Were you satisfied with your exploration?

No, I don’t think I was. It felt, like, dangerous. Some of the experiences felt like I’d opened up something that I was never going to get to the bottom of. I’ve struggled always with this idea that each experience in life is somehow a further loss of innocence. A lot of life is really dark, and the satisfaction that I got in conclusion to all of those experiences is that satisfaction is only momentary, and experience is anticipation. And then if you’re someone like me, there’s a lot of reflection after that, which can be satisfying, but ultimately life keeps moving on, and you can either see it as a slow decay or as, like, one long rebirth. And my time in Los Angeles—my sort of second adolescence—was my breakdown of ego, my ego-death or something. I fragmented for a while, and then was able to regain a sense of vulnerability, which can be confused with innocence. And I now place a lot of importance on protecting that vulnerability.

When you talk about life as a period of slow decay, are you concerned with creating something permanent?

Yeah, I have to remind myself to do that. That’s a skill. I’m the type of person who can get very lost and involved in myself, about stuff going on in my universe and who I am and blah blah, or I can go way in the other extreme and become really impersonal about things and about the state of the world, the universe, or the country, or whatever. In the middle of that is what my purpose is on the planet, and each of my experiences in life, whether they’re difficult or pleasant, I do feel contributes to this ongoing conversation about what it is to be human that I get to have with lots of people because of the job that I do, and that ultimately feels like my driving force rather than being a musician—being a part of a conversation about what the fuck’s going on? [Laughs]

Tell me about that conversation.

I met a lot of people here [in L.A.] who were creative with no compensation—you know, they just had to be expressive, or they had to talk about what it was to be human, somehow, either through visual art or poetry or music or even in the way that they dress or whatever. I think coming from London, I was surprised that there was a little bit of me that was like, “If it’s not a success for you, then why are you still doing it?” What America opened up for me, which I’m eternally grateful for, is the true idea of satisfaction.
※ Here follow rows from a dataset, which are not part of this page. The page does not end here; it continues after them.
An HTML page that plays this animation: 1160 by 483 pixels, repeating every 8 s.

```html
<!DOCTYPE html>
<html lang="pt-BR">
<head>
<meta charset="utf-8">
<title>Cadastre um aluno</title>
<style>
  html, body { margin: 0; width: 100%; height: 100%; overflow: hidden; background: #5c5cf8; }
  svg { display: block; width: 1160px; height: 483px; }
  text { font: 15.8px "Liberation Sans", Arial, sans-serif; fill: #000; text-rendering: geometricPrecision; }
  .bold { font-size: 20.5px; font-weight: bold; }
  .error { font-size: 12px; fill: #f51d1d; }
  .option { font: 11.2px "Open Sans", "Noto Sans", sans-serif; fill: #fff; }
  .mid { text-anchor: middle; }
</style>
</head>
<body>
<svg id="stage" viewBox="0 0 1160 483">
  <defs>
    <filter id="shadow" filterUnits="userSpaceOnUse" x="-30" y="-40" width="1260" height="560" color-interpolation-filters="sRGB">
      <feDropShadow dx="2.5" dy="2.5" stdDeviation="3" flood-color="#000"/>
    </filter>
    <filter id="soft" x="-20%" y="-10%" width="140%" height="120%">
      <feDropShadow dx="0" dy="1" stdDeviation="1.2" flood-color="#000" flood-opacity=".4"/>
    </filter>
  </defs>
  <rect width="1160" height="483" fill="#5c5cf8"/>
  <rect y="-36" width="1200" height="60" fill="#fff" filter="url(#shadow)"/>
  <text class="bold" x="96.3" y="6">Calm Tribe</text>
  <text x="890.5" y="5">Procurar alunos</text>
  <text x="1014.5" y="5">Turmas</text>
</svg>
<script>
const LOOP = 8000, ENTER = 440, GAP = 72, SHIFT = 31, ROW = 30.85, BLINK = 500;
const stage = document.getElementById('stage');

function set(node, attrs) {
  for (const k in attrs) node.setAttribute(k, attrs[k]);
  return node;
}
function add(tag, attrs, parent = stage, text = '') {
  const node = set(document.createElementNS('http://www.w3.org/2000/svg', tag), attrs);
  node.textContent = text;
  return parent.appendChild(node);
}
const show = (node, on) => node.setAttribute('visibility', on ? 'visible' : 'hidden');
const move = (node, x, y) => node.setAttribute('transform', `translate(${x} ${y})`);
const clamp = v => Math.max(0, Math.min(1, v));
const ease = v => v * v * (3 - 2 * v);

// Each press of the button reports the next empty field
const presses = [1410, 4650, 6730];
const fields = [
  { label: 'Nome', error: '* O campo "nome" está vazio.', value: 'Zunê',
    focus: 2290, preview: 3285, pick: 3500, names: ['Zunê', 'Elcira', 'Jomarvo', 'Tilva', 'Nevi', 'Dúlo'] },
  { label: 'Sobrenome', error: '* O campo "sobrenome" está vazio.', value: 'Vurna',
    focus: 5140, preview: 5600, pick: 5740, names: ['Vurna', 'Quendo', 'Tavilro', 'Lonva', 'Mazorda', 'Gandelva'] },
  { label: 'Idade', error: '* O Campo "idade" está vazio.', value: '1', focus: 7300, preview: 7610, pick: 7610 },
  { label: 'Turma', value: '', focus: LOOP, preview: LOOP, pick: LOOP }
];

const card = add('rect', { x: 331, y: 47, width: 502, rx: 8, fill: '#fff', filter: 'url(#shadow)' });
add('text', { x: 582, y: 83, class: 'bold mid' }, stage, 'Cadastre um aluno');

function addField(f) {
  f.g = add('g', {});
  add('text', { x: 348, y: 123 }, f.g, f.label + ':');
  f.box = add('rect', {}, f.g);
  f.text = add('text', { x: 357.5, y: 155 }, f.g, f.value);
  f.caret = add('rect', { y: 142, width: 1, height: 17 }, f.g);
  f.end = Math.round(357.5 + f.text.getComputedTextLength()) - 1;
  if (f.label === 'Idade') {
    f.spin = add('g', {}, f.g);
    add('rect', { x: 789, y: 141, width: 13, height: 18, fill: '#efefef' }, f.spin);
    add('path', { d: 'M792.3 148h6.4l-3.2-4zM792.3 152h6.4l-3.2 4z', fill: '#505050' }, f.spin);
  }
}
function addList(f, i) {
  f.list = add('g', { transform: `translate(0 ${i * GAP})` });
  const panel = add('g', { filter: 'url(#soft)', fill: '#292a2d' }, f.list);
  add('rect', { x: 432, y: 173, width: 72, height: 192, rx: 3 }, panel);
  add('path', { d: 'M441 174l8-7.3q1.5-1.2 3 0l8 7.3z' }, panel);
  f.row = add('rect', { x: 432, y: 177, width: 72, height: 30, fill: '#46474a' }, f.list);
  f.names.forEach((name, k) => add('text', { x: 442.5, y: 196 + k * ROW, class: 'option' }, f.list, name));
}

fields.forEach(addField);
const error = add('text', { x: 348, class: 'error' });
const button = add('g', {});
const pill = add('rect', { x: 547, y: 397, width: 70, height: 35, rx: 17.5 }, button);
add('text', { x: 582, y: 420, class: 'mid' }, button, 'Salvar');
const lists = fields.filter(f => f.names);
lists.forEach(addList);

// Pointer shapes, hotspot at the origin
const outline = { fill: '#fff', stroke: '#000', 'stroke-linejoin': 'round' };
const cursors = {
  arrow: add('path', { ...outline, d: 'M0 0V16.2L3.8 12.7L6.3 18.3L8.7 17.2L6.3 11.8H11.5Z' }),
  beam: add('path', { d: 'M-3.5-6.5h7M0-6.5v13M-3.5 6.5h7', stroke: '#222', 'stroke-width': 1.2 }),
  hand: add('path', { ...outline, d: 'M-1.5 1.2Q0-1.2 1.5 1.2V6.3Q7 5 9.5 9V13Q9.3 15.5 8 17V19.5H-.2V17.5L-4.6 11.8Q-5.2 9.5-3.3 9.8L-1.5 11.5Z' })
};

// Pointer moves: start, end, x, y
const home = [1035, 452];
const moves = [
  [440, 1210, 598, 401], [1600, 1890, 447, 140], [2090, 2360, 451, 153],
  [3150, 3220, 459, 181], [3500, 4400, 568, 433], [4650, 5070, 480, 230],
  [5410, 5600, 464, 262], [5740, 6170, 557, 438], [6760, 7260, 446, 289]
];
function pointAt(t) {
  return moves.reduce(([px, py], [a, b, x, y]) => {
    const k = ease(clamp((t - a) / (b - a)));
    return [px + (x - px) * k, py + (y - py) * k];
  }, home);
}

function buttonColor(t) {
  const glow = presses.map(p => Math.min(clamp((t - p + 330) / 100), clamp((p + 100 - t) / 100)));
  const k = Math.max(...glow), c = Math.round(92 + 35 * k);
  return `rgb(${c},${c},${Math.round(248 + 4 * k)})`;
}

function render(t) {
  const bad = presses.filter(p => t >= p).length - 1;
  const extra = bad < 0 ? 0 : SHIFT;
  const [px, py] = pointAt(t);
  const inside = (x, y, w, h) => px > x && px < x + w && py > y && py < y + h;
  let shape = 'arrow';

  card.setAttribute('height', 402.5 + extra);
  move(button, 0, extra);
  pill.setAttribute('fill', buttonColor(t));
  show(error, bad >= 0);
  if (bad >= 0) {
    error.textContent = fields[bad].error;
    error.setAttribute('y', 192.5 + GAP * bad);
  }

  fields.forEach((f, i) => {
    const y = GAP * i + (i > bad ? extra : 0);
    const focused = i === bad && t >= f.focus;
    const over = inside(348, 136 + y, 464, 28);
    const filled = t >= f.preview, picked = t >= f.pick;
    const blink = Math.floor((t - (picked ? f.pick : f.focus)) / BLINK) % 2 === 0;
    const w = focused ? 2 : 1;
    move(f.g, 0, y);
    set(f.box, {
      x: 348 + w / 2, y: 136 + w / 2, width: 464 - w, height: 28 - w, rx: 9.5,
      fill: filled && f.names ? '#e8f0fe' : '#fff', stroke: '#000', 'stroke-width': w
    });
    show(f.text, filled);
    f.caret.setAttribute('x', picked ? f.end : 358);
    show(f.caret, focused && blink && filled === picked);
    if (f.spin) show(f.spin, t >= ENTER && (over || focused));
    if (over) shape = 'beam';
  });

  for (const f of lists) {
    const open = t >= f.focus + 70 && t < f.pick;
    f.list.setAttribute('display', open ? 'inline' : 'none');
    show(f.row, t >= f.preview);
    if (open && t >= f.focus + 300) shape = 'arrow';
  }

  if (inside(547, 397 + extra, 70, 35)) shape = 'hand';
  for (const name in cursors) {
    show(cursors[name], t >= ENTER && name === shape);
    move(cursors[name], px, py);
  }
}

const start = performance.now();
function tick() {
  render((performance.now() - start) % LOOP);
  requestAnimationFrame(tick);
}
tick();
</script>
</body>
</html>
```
I had never experienced it—people who so passionately needed and wanted to express what it is to be human—because of the circumstances in which I found myself in my life in London.

I began to realize that my dissatisfaction—which began to creep up on me while I was living in London and was fairly lost and dark—was that I didn’t feel like you could have a conversation with someone about the nature of humanity. Either it was political, or it was vain, or self-indulgent, or you’d be confronted by a certain level of cynicism, to talk openly about the vulnerability of humanity, which inevitably becomes a poetic conversation to some extent. Having lived in Los Angeles, where you can do that with the guy who’s serving you coffee every morning ’cos they’re just up for it all the time, I realized it wasn’t London that was not allowing me to have that conversation: It was me.
There are plenty of people, especially now that we’re moving into the fastest technological time in existence and we’re all starting to feel so disconnected, who are desperate to have that conversation. And it’s been fantastic.